──────── TASK MATERIAL

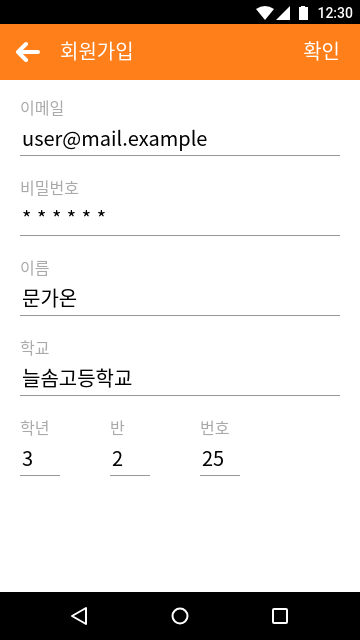
<!DOCTYPE html>
<html lang="ko">
<head>
<meta charset="utf-8">
<title>회원가입</title>
<style>
:root {
  --accent: #ff7f1a;
  --bar: #000;
  --surface: #fff;
  --label: #a9a9a9;
  --text: #000;
  --line: #999;
}
* { box-sizing: border-box; margin: 0; }
html, body { width: 360px; height: 640px; overflow: hidden; }
body { font-family: "Noto Sans CJK KR", "Noto Sans", sans-serif; background: var(--surface); }
.screen { width: 360px; height: 640px; display: grid; grid-template-rows: 24px 56px 1fr 48px; }
svg { display: block; }
.status-bar { display: flex; justify-content: flex-end; align-items: center; padding-right: 7px; background: var(--bar); color: #fff; }
.status-bar time { margin-left: 7px; font: 500 14px/24px Roboto, sans-serif; padding-top: 2px; }
.app-bar { display: flex; align-items: center; padding: 0 20px 0 16px; background: var(--accent); color: #fff; font-size: 20px; line-height: 54px; }
.app-bar a { color: inherit; text-decoration: none; }
.app-bar h1 { flex: 1; margin-left: 20px; padding-bottom: 2px; font-size: 20px; font-weight: 400; }
.app-bar .confirm { padding-bottom: 2px; }
.profile { padding: 0 20px; }
.field { height: 80px; padding-top: 15px; }
.field dt { color: var(--label); font-size: 16px; line-height: 24px; }
.field dd { height: 37px; padding-left: 2px; border-bottom: 1px solid var(--line); color: var(--text); font-size: 20px; line-height: 37px; white-space: nowrap; }
.class-row { display: grid; grid-template-columns: repeat(3, 40px); column-gap: 50px; }
.nav-bar { display: flex; justify-content: center; align-items: center; gap: 76px; background: var(--bar); }
</style>
</head>
<body>
<main class="screen">
  <div class="status-bar">
    <svg width="54" height="24" viewBox="0 0 54 24" fill="#fff" aria-hidden="true">
      <path d="M0 9Q9 3 18 9L9 20Z"/>
      <path d="M20 20L34 6V20Z"/>
      <path d="M43 7H45V6H49V7H52V20H43Z"/>
    </svg>
    <time>12:30</time>
  </div>
  <header class="app-bar">
    <a href="#" aria-label="뒤로">
      <svg width="24" height="24" viewBox="0 0 24 24" fill="none" stroke="#fff" stroke-width="4" stroke-linecap="round" stroke-linejoin="round"><path d="M10 4L2 12L10 20M3 12H22"/></svg>
    </a>
    <h1>회원가입</h1>
    <a class="confirm" href="#">확인</a>
  </header>
  <dl class="profile">
    <div class="field"><dt>이메일</dt><dd>user@mail.example</dd></div>
    <div class="field"><dt>비밀번호</dt><dd>* * * * * *</dd></div>
    <div class="field"><dt>이름</dt><dd>문가온</dd></div>
    <div class="field"><dt>학교</dt><dd>늘솜고등학교</dd></div>
    <div class="class-row">
      <div class="field"><dt>학년</dt><dd>3</dd></div>
      <div class="field"><dt>반</dt><dd>2</dd></div>
      <div class="field"><dt>번호</dt><dd>25</dd></div>
    </div>
  </dl>
  <nav class="nav-bar">
    <a href="#" aria-label="이전"><svg width="24" height="24" viewBox="0 0 24 24" fill="none" stroke="#fff" stroke-width="2" stroke-linejoin="round"><path d="M18 4V20L4 12Z"/></svg></a>
    <a href="#" aria-label="홈"><svg width="24" height="24" viewBox="0 0 24 24" fill="none" stroke="#fff" stroke-width="2"><circle cx="12" cy="12" r="7.5"/></svg></a>
    <a href="#" aria-label="최근 앱"><svg width="24" height="24" viewBox="0 0 24 24" fill="none" stroke="#fff" stroke-width="2"><rect x="5" y="5" width="14" height="14" rx="1"/></svg></a>
  </nav>
</main>
</body>
</html>
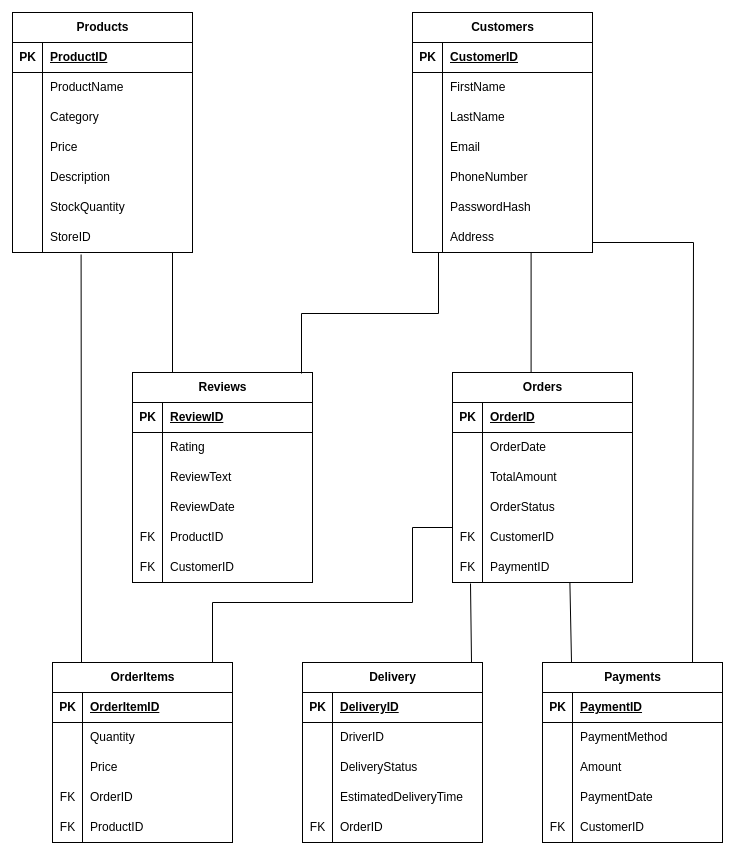
<!DOCTYPE html>
<html lang="en">
<head>
<meta charset="utf-8">
<title>Store database entity diagram</title>
<style>
:root { --paper: #fff; --ink: #000; --row: 30px; }
* { box-sizing: border-box; margin: 0; padding: 0; }
body { background: var(--paper); overflow: hidden; }
.diagram {
  position: relative; width: 735px; height: 855px; overflow: hidden;
  background: var(--paper); color: var(--ink);
  font: 12px/29px "Liberation Sans", Arial, sans-serif;
}
.relations { position: absolute; left: 0; top: 0; fill: none; stroke: var(--ink); stroke-width: 1; }
.entity { position: absolute; width: 181px; border: 1px solid var(--ink); background: var(--paper); }
.entity h2 { height: var(--row); font: inherit; font-weight: 700; text-align: center; border-bottom: 1px solid var(--ink); }
.entity ul { list-style: none; }
.entity li { display: grid; grid-template-columns: 30px 1fr; height: var(--row); }
.entity li:last-child { height: 29px; }
.key { border-right: 1px solid var(--ink); text-align: center; }
.field { padding-left: 7px; white-space: nowrap; }
.primary { border-bottom: 1px solid var(--ink); font-weight: 700; }
.primary .field { text-decoration: underline; }
.products { left: 12px; top: 12px; }
.customers { left: 412px; top: 12px; }
.reviews { left: 132px; top: 372px; }
.orders { left: 452px; top: 372px; }
.order-items { left: 52px; top: 662px; }
.delivery { left: 302px; top: 662px; }
.payments { left: 542px; top: 662px; }
</style>
</head>
<body>
<main class="diagram">
  <section class="entity products">
    <h2>Products</h2>
    <ul>
      <li class="primary"><span class="key">PK</span><span class="field">ProductID</span></li>
      <li><span class="key"></span><span class="field">ProductName</span></li>
      <li><span class="key"></span><span class="field">Category</span></li>
      <li><span class="key"></span><span class="field">Price</span></li>
      <li><span class="key"></span><span class="field">Description</span></li>
      <li><span class="key"></span><span class="field">StockQuantity</span></li>
      <li><span class="key"></span><span class="field">StoreID</span></li>
    </ul>
  </section>

  <section class="entity customers">
    <h2>Customers</h2>
    <ul>
      <li class="primary"><span class="key">PK</span><span class="field">CustomerID</span></li>
      <li><span class="key"></span><span class="field">FirstName</span></li>
      <li><span class="key"></span><span class="field">LastName</span></li>
      <li><span class="key"></span><span class="field">Email</span></li>
      <li><span class="key"></span><span class="field">PhoneNumber</span></li>
      <li><span class="key"></span><span class="field">PasswordHash</span></li>
      <li><span class="key"></span><span class="field">Address</span></li>
    </ul>
  </section>

  <section class="entity reviews">
    <h2>Reviews</h2>
    <ul>
      <li class="primary"><span class="key">PK</span><span class="field">ReviewID</span></li>
      <li><span class="key"></span><span class="field">Rating</span></li>
      <li><span class="key"></span><span class="field">ReviewText</span></li>
      <li><span class="key"></span><span class="field">ReviewDate</span></li>
      <li><span class="key">FK</span><span class="field">ProductID</span></li>
      <li><span class="key">FK</span><span class="field">CustomerID</span></li>
    </ul>
  </section>

  <section class="entity orders">
    <h2>Orders</h2>
    <ul>
      <li class="primary"><span class="key">PK</span><span class="field">OrderID</span></li>
      <li><span class="key"></span><span class="field">OrderDate</span></li>
      <li><span class="key"></span><span class="field">TotalAmount</span></li>
      <li><span class="key"></span><span class="field">OrderStatus</span></li>
      <li><span class="key">FK</span><span class="field">CustomerID</span></li>
      <li><span class="key">FK</span><span class="field">PaymentID</span></li>
    </ul>
  </section>

  <section class="entity order-items">
    <h2>OrderItems</h2>
    <ul>
      <li class="primary"><span class="key">PK</span><span class="field">OrderItemID</span></li>
      <li><span class="key"></span><span class="field">Quantity</span></li>
      <li><span class="key"></span><span class="field">Price</span></li>
      <li><span class="key">FK</span><span class="field">OrderID</span></li>
      <li><span class="key">FK</span><span class="field">ProductID</span></li>
    </ul>
  </section>

  <section class="entity delivery">
    <h2>Delivery</h2>
    <ul>
      <li class="primary"><span class="key">PK</span><span class="field">DeliveryID</span></li>
      <li><span class="key"></span><span class="field">DriverID</span></li>
      <li><span class="key"></span><span class="field">DeliveryStatus</span></li>
      <li><span class="key"></span><span class="field">EstimatedDeliveryTime</span></li>
      <li><span class="key">FK</span><span class="field">OrderID</span></li>
    </ul>
  </section>

  <section class="entity payments">
    <h2>Payments</h2>
    <ul>
      <li class="primary"><span class="key">PK</span><span class="field">PaymentID</span></li>
      <li><span class="key"></span><span class="field">PaymentMethod</span></li>
      <li><span class="key"></span><span class="field">Amount</span></li>
      <li><span class="key"></span><span class="field">PaymentDate</span></li>
      <li><span class="key">FK</span><span class="field">CustomerID</span></li>
    </ul>
  </section>

  <svg class="relations" width="735" height="855" viewBox="0 0 735 855" aria-hidden="true">
    <g transform="translate(.5 .5)">
      <path id="products-order-items" d="M80.6 254 81 662"/>
      <path id="products-reviews" d="M172 252V372"/>
      <path id="customers-reviews" d="M438 252V313H301V373"/>
      <path id="customers-orders" d="M530.6 252V372"/>
      <path id="customers-payments" d="M592 242H693L692 662"/>
      <path id="orders-order-items" d="M452 527H412V602H212V662"/>
      <path id="orders-delivery" d="M470 583 471 662"/>
      <path id="orders-payments" d="M569.4 582 571 662"/>
    </g>
  </svg>
</main>
</body>
</html>
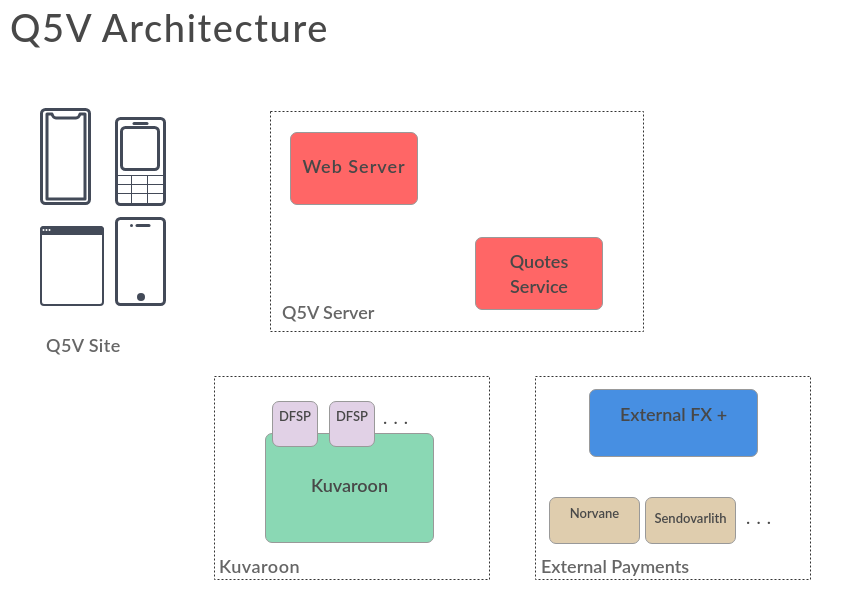
<!DOCTYPE html>
<html lang="en">
<head>
<meta charset="utf-8">
<title>Q5V Architecture</title>
<style>
:root {
  --ink: #484848;
  --muted: #666;
  --device: #434a58;
  --edge: #999;
  --red: #ff6666;
  --green: #8ad8b4;
  --lilac: #e1d1e6;
  --blue: #478fe2;
  --sand: #dfcdae;
}
* { box-sizing: border-box; margin: 0; }
html, body { width: 842px; height: 595px; overflow: hidden; background: #fff; }
body { font: 600 18px/25px Lato, sans-serif; color: var(--ink); }
.diagram { position: relative; width: 842px; height: 595px; overflow: hidden; }
h1 { position: absolute; left: 10px; top: 4px; font-size: 38px; line-height: 46px; font-weight: 500; letter-spacing: 1.6px; white-space: nowrap; }
.devices { position: absolute; left: 36px; top: 104px; }
.group { position: absolute; }
.outline { position: absolute; inset: 0; width: 100%; height: 100%; }
.outline rect { fill: none; stroke: #333; stroke-dasharray: 2 2; }
.label { position: absolute; color: var(--muted); white-space: nowrap; }
.node { position: absolute; display: flex; justify-content: center; align-items: center; text-align: center; border: 1px solid var(--edge); border-radius: 7px; }
.service { width: 128px; height: 73px; background: var(--red); }
.web { left: 20px; top: 21px; padding-bottom: 4px; letter-spacing: 1px; }
.quotes { left: 205px; top: 126px; }
.hub { left: 51px; top: 57px; width: 169px; height: 110px; padding-bottom: 5px; background: var(--green); }
.exchange { left: 54px; top: 13px; width: 169px; height: 68px; padding-bottom: 18px; background: var(--blue); }
.row { position: absolute; display: flex; font-size: 13px; line-height: 16px; }
.row .node { position: static; }
.members { left: 58px; top: 25px; gap: 11px; }
.members .node { width: 46px; height: 46px; padding-bottom: 16px; background: var(--lilac); }
.providers { left: 14px; top: 121px; gap: 5px; }
.providers .node { width: 91px; height: 47px; padding-bottom: 6px; background: var(--sand); }
.providers .node:first-child { padding-bottom: 16px; }
.more { position: absolute; font-weight: 500; letter-spacing: .8px; white-space: nowrap; }
</style>
</head>
<body>
<main class="diagram">
  <h1>Q5V Architecture</h1>

  <svg class="devices" width="134" height="206" viewBox="36 104 134 206" fill="none" stroke="#434a58" role="img" aria-label="Phones and a browser window">
    <g stroke-width="3">
      <rect x="41.5" y="109.5" width="48" height="94" rx="4"/>
      <path d="M47 114H52Q53 118 56 118H76Q79 118 80 114H85V199H47Z" stroke-linejoin="round"/>
      <rect x="116.5" y="118.5" width="48" height="86" rx="4"/>
      <rect x="121.5" y="127.5" width="37" height="42" rx="4"/>
      <path d="M134 123.5H147" stroke-linecap="round"/>
      <rect x="116.5" y="218.5" width="48" height="86" rx="4"/>
      <path d="M137 225.5H149" stroke-linecap="round"/>
    </g>
    <path d="M117 175.5H164M117 184.5H164M117 193.5H164M131.5 175V204M147.5 175V204"/>
    <g fill="#434a58" stroke="none">
      <circle cx="131.500" cy="225.500" r="1.500"/>
      <circle cx="141" cy="297" r="4"/>
      <path d="M40 235V230Q40 226 44 226H100Q104 226 104 230V235Z"/>
    </g>
    <rect x="41" y="227" width="62" height="78" rx="3" stroke-width="2"/>
    <g fill="#fff" stroke="none">
      <circle cx="43.500" cy="230" r="1"/>
      <circle cx="46.500" cy="230" r="1"/>
      <circle cx="49.500" cy="230" r="1"/>
    </g>
  </svg>
  <p class="label" style="left:46px;top:333px;letter-spacing:.4px">Q5V Site</p>

  <section class="group" style="left:270px;top:111px;width:374px;height:221px">
    <svg class="outline" aria-hidden="true"><rect x=".5" y=".5" width="373" height="220"/></svg>
    <div class="node service web">Web Server</div>
    <div class="node service quotes">Quotes<br>Service</div>
    <p class="label" style="left:12px;top:189px">Q5V Server</p>
  </section>

  <section class="group" style="left:214px;top:376px;width:276px;height:204px">
    <svg class="outline" aria-hidden="true"><rect x=".5" y=".5" width="275" height="203"/></svg>
    <div class="node hub">Kuvaroon</div>
    <div class="row members">
      <div class="node">DFSP</div>
      <div class="node">DFSP</div>
    </div>
    <span class="more" style="left:169px;top:29px">. . .</span>
    <p class="label" style="left:5px;top:178px;letter-spacing:.5px">Kuvaroon</p>
  </section>

  <section class="group" style="left:535px;top:376px;width:276px;height:204px">
    <svg class="outline" aria-hidden="true"><rect x=".5" y=".5" width="275" height="203"/></svg>
    <div class="node exchange">External FX +</div>
    <div class="row providers">
      <div class="node">Norvane</div>
      <div class="node">Sendovarlith</div>
    </div>
    <span class="more" style="left:211px;top:129px">. . .</span>
    <p class="label" style="left:6px;top:178px">External Payments</p>
  </section>
</main>
</body>
</html>
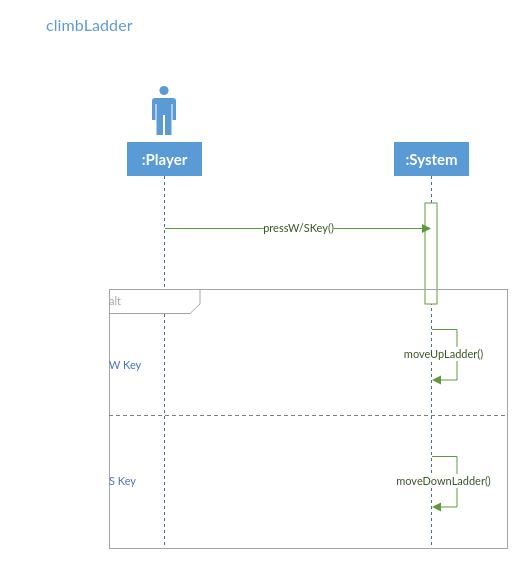
<!DOCTYPE html>
<html lang="en">
<head>
<meta charset="utf-8">
<title>climbLadder sequence diagram</title>
<style>
:root {
  --blue: #5b9bd5;
  --lifeline: #41719c;
  --guard: #4472c4;
  --green: #5e9a3a;
  --green-text: #375623;
  --frame: #a5a5a5;
  --paper: #ffffff;
}
* { box-sizing: border-box; margin: 0; padding: 0; }
html, body { width: 520px; height: 561px; overflow: hidden; background: var(--paper); }
.diagram {
  position: relative;
  width: 520px;
  height: 561px;
  overflow: hidden;
  font-family: Lato, sans-serif;
}
.diagram > * { position: absolute; }
.title {
  left: 46px; top: 15px;
  font-size: 16px; line-height: 20px; font-weight: 400;
  letter-spacing: 0.1px;
  color: var(--blue);
}
.lines { left: 0; top: 0; }
.participant {
  top: 142px;
  width: 75px; height: 34px;
  display: flex; align-items: center; justify-content: center;
  background: var(--blue); color: var(--paper);
  font-size: 15px; font-weight: 700;
}
.player { left: 127px; }
.system { left: 394px; }
.message {
  transform: translateX(-50%);
  background: var(--paper); color: var(--green-text);
  font-size: 11px; line-height: 14px; white-space: nowrap;
}
.press { left: 298.5px; top: 221px; }
.move-up { left: 443.5px; top: 347px; }
.move-down { left: 443.5px; top: 474px; }
.operator, .guard { left: 109px; font-size: 11px; line-height: 14px; white-space: nowrap; }
.operator { top: 294px; color: var(--frame); }
.guard { color: var(--guard); }
.guard-up { top: 358px; }
.guard-down { top: 474px; }
</style>
</head>
<body>
<main class="diagram">
  <h1 class="title">climbLadder</h1>

  <svg class="lines" width="520" height="561" viewBox="0 0 520 561" aria-hidden="true">
    <defs>
      <g id="self-call" fill="none" stroke="var(--green)">
        <path d="M432 .5H457V51H440"/>
        <path d="M432 51L441 46.5V55.5Z" fill="var(--green)" stroke="none"/>
      </g>
    </defs>

    <g class="actor" fill="var(--blue)">
      <circle cx="164" cy="90.5" r="4.6"/>
      <path d="M155 98H173Q176 98 176 101V120H172.500V104H171.500V135H165V115H163V135H156.500V104H155.500V120H152V101Q152 98 155 98Z"/>
    </g>

    <g class="lifelines" stroke="var(--lifeline)" stroke-dasharray="3 3">
      <path d="M164.500 176V548" stroke="var(--blue)"/>
      <path d="M164.500 176V548"/>
      <path d="M431.500 176V548"/>
    </g>

    <rect class="activation" x="425" y="203" width="12" height="101" fill="var(--paper)" stroke="var(--green)"/>

    <g class="alternative" fill="none" stroke="var(--frame)">
      <path d="M109.500 289.500H200V304L190 313.500H109.500Z" fill="var(--paper)"/>
      <rect x="109.500" y="289.500" width="398" height="259"/>
      <path d="M109 415.500H508" stroke="#7f7f7f" stroke-dasharray="4 3"/>
    </g>

    <g class="call">
      <path d="M165 228.500H423" stroke="var(--green)"/>
      <path d="M431 228.500L422 224V233Z" fill="var(--green)"/>
    </g>
    <use href="#self-call" y="329"/>
    <use href="#self-call" y="456"/>
  </svg>

  <div class="participant player">:Player</div>
  <div class="participant system">:System</div>

  <span class="message press">pressW/SKey()</span>
  <span class="operator">alt</span>
  <span class="guard guard-up">W Key</span>
  <span class="message move-up">moveUpLadder()</span>
  <span class="guard guard-down">S Key</span>
  <span class="message move-down">moveDownLadder()</span>
</main>
</body>
</html>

────────────────

## PROBLEM TO WORK ON
Exactly as they appear, please return only the lines from the first line of the records through the line containing "sans-serif; background: var(--surface);", both included, leaving out all pictures.

## ANSWER FOR THE TASK
<!DOCTYPE html>
<html lang="ko">
<head>
<meta charset="utf-8">
<title>회원가입</title>
<style>
:root {
  --accent: #ff7f1a;
  --bar: #000;
  --surface: #fff;
  --label: #a9a9a9;
  --text: #000;
  --line: #999;
}
* { box-sizing: border-box; margin: 0; }
html, body { width: 360px; height: 640px; overflow: hidden; }
body { font-family: "Noto Sans CJK KR", "Noto Sans", sans-serif; background: var(--surface); }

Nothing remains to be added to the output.